Workers who are on leave protected by federal statute may be laid off, provided there is a legitimate, nonretaliatory business reason for the termination. But employers should be certain they have adequate documentation that the layoff is unrelated to employees exercising their leave rights.
Termination of employees on protected leaves—such as time off under the Family and Medical Leave Act (FMLA), Americans with Disabilities Act (ADA), or Uniformed Services Employment and Reemployment Rights Act (USERRA)—can be risky, as workers may argue they were targeted for reduction in force because they were on leave.
This risk is why reduction-in-force plans should include objective and comprehensive selection criteria in addition to adverse-impact statistical analysis. That analysis should show that employees on protected leave are not overrepresented in a group selected for furlough or layoff.
Employers should be prepared to demonstrate that a legitimate business reason, independent of protected leave, justified the layoff affecting workers on leave, said Gregory Abrams, an attorney with Faegre Drinker in Chicago. A legitimate reason might be seniority, for example. "Employers should be careful that any reason used is not affected by the fact the employee was on leave," he said.
"Some employers choose to delay the layoff until the leave is over," said Chelsea Mesa, an attorney with Seyfarth Shaw in Los Angeles. "When including an employee on leave in the group of those impacted, employers should carefully evaluate the inclusion to ensure it's not happening because the employee is on the leave."
That said, it's lawful to lay off workers who are on FMLA-approved leaves of absence for legitimate, nondiscriminatory business reasons, despite the job-protected status afforded to employees under the FMLA, said Scott Cruz, an attorney with Greensfelder in Chicago.

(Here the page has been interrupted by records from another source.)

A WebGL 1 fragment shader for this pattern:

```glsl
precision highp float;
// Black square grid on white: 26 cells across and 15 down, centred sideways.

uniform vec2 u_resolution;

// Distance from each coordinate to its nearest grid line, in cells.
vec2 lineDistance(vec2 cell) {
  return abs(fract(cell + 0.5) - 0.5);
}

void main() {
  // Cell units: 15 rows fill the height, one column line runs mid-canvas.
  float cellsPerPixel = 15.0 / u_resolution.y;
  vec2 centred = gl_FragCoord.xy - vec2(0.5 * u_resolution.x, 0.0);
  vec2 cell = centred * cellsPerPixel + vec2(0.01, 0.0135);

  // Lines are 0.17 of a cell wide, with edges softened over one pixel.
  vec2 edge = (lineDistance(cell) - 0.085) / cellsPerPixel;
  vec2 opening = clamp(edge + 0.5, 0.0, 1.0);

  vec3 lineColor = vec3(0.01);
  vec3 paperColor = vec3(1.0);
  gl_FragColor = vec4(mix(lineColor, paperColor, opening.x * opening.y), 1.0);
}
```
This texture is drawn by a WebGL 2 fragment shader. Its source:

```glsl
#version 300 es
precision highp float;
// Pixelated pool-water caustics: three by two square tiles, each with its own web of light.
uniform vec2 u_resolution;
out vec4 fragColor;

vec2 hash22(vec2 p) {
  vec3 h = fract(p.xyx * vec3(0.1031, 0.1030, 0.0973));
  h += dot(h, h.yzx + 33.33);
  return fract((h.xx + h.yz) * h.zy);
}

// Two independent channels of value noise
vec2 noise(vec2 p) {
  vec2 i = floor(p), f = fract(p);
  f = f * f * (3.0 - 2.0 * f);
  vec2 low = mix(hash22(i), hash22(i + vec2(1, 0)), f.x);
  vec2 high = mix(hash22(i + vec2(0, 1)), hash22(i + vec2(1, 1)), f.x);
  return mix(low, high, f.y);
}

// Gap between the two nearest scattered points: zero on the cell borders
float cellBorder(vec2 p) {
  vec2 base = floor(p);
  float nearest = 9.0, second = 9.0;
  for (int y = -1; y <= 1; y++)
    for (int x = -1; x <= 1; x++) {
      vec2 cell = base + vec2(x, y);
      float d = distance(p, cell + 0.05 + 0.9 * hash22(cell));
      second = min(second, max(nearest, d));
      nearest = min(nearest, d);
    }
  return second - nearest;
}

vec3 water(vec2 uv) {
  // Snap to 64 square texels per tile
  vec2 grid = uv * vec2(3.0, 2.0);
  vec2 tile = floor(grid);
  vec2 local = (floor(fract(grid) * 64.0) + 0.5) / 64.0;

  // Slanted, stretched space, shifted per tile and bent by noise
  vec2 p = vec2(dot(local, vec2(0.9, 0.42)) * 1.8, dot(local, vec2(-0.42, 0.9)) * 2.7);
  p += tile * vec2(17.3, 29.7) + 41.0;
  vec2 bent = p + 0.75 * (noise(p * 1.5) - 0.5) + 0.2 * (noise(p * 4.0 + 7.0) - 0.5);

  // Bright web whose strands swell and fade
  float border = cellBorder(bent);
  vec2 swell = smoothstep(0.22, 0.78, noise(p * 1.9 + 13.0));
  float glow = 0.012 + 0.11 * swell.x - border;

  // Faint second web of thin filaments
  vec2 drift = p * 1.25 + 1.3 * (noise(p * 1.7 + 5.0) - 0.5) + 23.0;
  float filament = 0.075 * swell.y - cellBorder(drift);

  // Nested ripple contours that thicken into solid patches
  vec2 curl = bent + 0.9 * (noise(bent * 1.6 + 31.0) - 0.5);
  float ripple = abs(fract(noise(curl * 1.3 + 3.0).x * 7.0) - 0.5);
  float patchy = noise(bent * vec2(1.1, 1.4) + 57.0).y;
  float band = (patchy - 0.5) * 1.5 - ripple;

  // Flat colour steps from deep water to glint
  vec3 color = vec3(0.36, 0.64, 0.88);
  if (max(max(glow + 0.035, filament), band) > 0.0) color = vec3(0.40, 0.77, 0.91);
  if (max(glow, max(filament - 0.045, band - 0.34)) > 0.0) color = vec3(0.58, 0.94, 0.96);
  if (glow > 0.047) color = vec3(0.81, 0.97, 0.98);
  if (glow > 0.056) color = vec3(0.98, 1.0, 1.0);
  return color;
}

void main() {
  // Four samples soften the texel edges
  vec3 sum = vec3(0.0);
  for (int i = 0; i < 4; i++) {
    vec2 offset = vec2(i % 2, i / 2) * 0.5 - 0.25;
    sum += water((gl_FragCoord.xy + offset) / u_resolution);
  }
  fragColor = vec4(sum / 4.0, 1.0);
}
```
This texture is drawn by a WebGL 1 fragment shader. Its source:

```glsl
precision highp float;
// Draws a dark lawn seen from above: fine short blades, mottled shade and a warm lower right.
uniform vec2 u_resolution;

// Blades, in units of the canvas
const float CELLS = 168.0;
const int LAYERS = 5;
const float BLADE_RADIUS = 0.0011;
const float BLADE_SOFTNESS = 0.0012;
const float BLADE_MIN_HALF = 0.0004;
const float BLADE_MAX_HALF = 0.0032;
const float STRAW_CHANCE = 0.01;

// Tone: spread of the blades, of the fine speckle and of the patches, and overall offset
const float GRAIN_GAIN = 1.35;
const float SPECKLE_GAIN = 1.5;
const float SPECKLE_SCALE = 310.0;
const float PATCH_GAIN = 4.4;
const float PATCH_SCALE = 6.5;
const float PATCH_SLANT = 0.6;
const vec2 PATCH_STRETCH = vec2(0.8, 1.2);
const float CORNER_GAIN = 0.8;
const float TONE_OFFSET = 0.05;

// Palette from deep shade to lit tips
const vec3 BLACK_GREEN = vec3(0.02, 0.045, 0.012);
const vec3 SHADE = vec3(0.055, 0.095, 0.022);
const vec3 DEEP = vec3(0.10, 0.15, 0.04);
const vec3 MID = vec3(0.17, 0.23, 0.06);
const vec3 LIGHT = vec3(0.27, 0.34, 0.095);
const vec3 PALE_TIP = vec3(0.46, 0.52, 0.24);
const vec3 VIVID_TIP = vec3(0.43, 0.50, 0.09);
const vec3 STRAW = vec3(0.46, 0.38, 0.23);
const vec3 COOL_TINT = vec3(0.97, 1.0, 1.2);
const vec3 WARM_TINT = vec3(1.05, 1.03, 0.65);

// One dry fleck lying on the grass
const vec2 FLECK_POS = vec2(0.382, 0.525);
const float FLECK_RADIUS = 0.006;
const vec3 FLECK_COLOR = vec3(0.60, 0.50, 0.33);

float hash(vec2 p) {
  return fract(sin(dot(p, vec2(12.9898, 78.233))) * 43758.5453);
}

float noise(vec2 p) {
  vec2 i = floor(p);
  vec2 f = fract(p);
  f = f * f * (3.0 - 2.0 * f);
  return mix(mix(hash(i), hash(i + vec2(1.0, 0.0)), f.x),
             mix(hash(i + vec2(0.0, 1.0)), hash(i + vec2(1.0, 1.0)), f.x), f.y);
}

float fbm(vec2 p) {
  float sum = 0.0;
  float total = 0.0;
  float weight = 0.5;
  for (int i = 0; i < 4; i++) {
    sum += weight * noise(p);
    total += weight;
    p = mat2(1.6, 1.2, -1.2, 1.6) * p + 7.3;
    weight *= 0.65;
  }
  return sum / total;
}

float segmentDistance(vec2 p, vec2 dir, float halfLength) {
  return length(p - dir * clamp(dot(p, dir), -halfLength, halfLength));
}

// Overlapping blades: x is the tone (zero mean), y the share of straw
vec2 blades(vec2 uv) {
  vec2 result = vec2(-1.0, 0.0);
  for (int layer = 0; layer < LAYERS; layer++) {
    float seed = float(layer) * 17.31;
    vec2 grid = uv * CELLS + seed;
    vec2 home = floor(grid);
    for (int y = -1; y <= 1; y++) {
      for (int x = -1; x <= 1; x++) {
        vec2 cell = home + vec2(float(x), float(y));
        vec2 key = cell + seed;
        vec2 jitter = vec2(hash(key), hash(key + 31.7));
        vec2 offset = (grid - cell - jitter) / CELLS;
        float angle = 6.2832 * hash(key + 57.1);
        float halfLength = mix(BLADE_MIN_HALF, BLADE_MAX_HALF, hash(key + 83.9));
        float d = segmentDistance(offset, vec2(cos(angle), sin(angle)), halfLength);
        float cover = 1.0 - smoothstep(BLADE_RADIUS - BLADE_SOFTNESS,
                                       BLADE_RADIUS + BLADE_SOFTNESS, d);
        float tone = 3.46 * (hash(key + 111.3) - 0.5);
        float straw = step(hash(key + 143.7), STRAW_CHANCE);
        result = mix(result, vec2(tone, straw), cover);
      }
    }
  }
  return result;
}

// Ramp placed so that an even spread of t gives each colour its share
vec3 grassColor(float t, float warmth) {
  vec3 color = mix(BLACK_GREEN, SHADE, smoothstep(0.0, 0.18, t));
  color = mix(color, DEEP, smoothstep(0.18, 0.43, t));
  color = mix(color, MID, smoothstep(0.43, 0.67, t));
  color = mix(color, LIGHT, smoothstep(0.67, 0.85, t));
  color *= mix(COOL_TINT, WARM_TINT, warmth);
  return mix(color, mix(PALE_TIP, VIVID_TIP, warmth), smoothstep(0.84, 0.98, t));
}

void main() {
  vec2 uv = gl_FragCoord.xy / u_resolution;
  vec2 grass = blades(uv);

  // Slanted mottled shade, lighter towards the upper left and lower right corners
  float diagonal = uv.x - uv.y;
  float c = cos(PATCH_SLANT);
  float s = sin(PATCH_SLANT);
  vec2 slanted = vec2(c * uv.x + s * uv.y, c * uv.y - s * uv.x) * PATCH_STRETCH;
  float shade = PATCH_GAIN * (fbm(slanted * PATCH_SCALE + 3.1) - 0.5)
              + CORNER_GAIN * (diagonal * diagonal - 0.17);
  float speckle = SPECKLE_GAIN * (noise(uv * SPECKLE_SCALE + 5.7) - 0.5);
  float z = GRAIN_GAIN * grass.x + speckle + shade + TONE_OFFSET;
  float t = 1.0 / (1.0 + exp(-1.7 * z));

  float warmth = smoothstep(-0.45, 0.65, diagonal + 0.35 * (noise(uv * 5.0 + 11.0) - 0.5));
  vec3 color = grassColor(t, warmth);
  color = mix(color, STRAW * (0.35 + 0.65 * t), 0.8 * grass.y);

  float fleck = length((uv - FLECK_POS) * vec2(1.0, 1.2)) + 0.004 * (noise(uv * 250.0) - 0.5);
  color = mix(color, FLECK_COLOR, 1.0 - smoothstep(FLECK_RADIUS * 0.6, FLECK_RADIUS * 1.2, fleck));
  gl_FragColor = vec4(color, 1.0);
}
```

But the employer must be able to show that the employee would have been laid off even if the employee was working and had not been on FMLA leave, he added. In other words, the layoff must be unrelated to the FMLA time off.
For example, if, as a result of the economic downturn, an employer can afford to keep only its top producers, it would need to provide evidence establishing that the laid-off employees were not meeting sales goals pre-pandemic and pre-FMLA, Cruz said. "This would generally suffice to support a layoff, even while the employee is out on an FMLA-approved leave of absence," he noted.
It's never lawful to lay off an employee because that person is taking the leave, in retaliation for taking the leave or retaliation for raising concerns related to leaves, Mesa noted. But the FMLA does not require protections greater than those provided to other workers. "If the employee would not otherwise have been reinstated because of lawful, nondiscriminatory, nonretaliatory reasons, the reinstatement wouldn't be required," she said. "An employer will have to be able to show this."
Lori Armstrong Halber, an attorney with Reed Smith in Philadelphia and Princeton, N.J., said the ADA also doesn't provide greater rights for someone who is on ADA leave. If someone is on leave as a reasonable accommodation and the company can show it would have laid off that worker anyway, that layoff does not violate the ADA, she said. "But it gets tricky because it creates at first blush an appearance of discrimination."
Sometimes an employer sees that other workers have absorbed the duties of someone who is on leave, realizes the job no longer is needed and decides to lay off the person who is on leave. Nonetheless, a plaintiff will have a more difficult time showing an ADA violation when layoffs include many employees rather than just one, she said or matrix that allows them to evaluate the decisions as to who to lay off in a way that screens out potentially discriminatory conduct, she noted. The matrix might factor in seniority, type of work being performed and, even though it injects some subjectivity in the process, performance evaluations from the past several years, she said.
Similar analysis would apply under USERRA. If there is a legitimate, nondiscriminatory business reason for the layoff and for the selection of an employee on military leave, an employer may lay off that worker, Cruz said.
USERRA addresses the topic of layoffs in various regulations, he noted. Regulation 1002.248 gives an example of a reduction in force or a layoff as cause for discharge under USERRA.
"However, as under the FMLA, I would caution employers to be certain that they have adequate supporting documentation to establish that the layoff and layoff criteria used is not related to the employee exercising his or her rights," Cruz said.
Any recall rights promised to employees in a temporary layoff will apply to those on military leave as well, he added.
Nonetheless, Regulation 1002.42 further clarifies the rights and limitations of the USERRA protections. "If the employee is laid off before or during service in the uniformed services, and the employer would not have recalled him or her during that period of service, the employee is not entitled to re-employment following the period of service simply because he or she is a covered employee," the regulation states. "Re-employment rights under USERRA cannot put the employee in a better position than if he or she had remained in the civilian employment position."
"Employers sometimes view people who have been on leave and forget the value they provided to the company and could provide again," Armstrong Halber said.
"So, while those people aren't entitled to greater protections, it's sometimes easy to forget the contributions made," she stated. An employer may do itself a disservice if it does not take a long view, she said.
Courtesy of shrm.org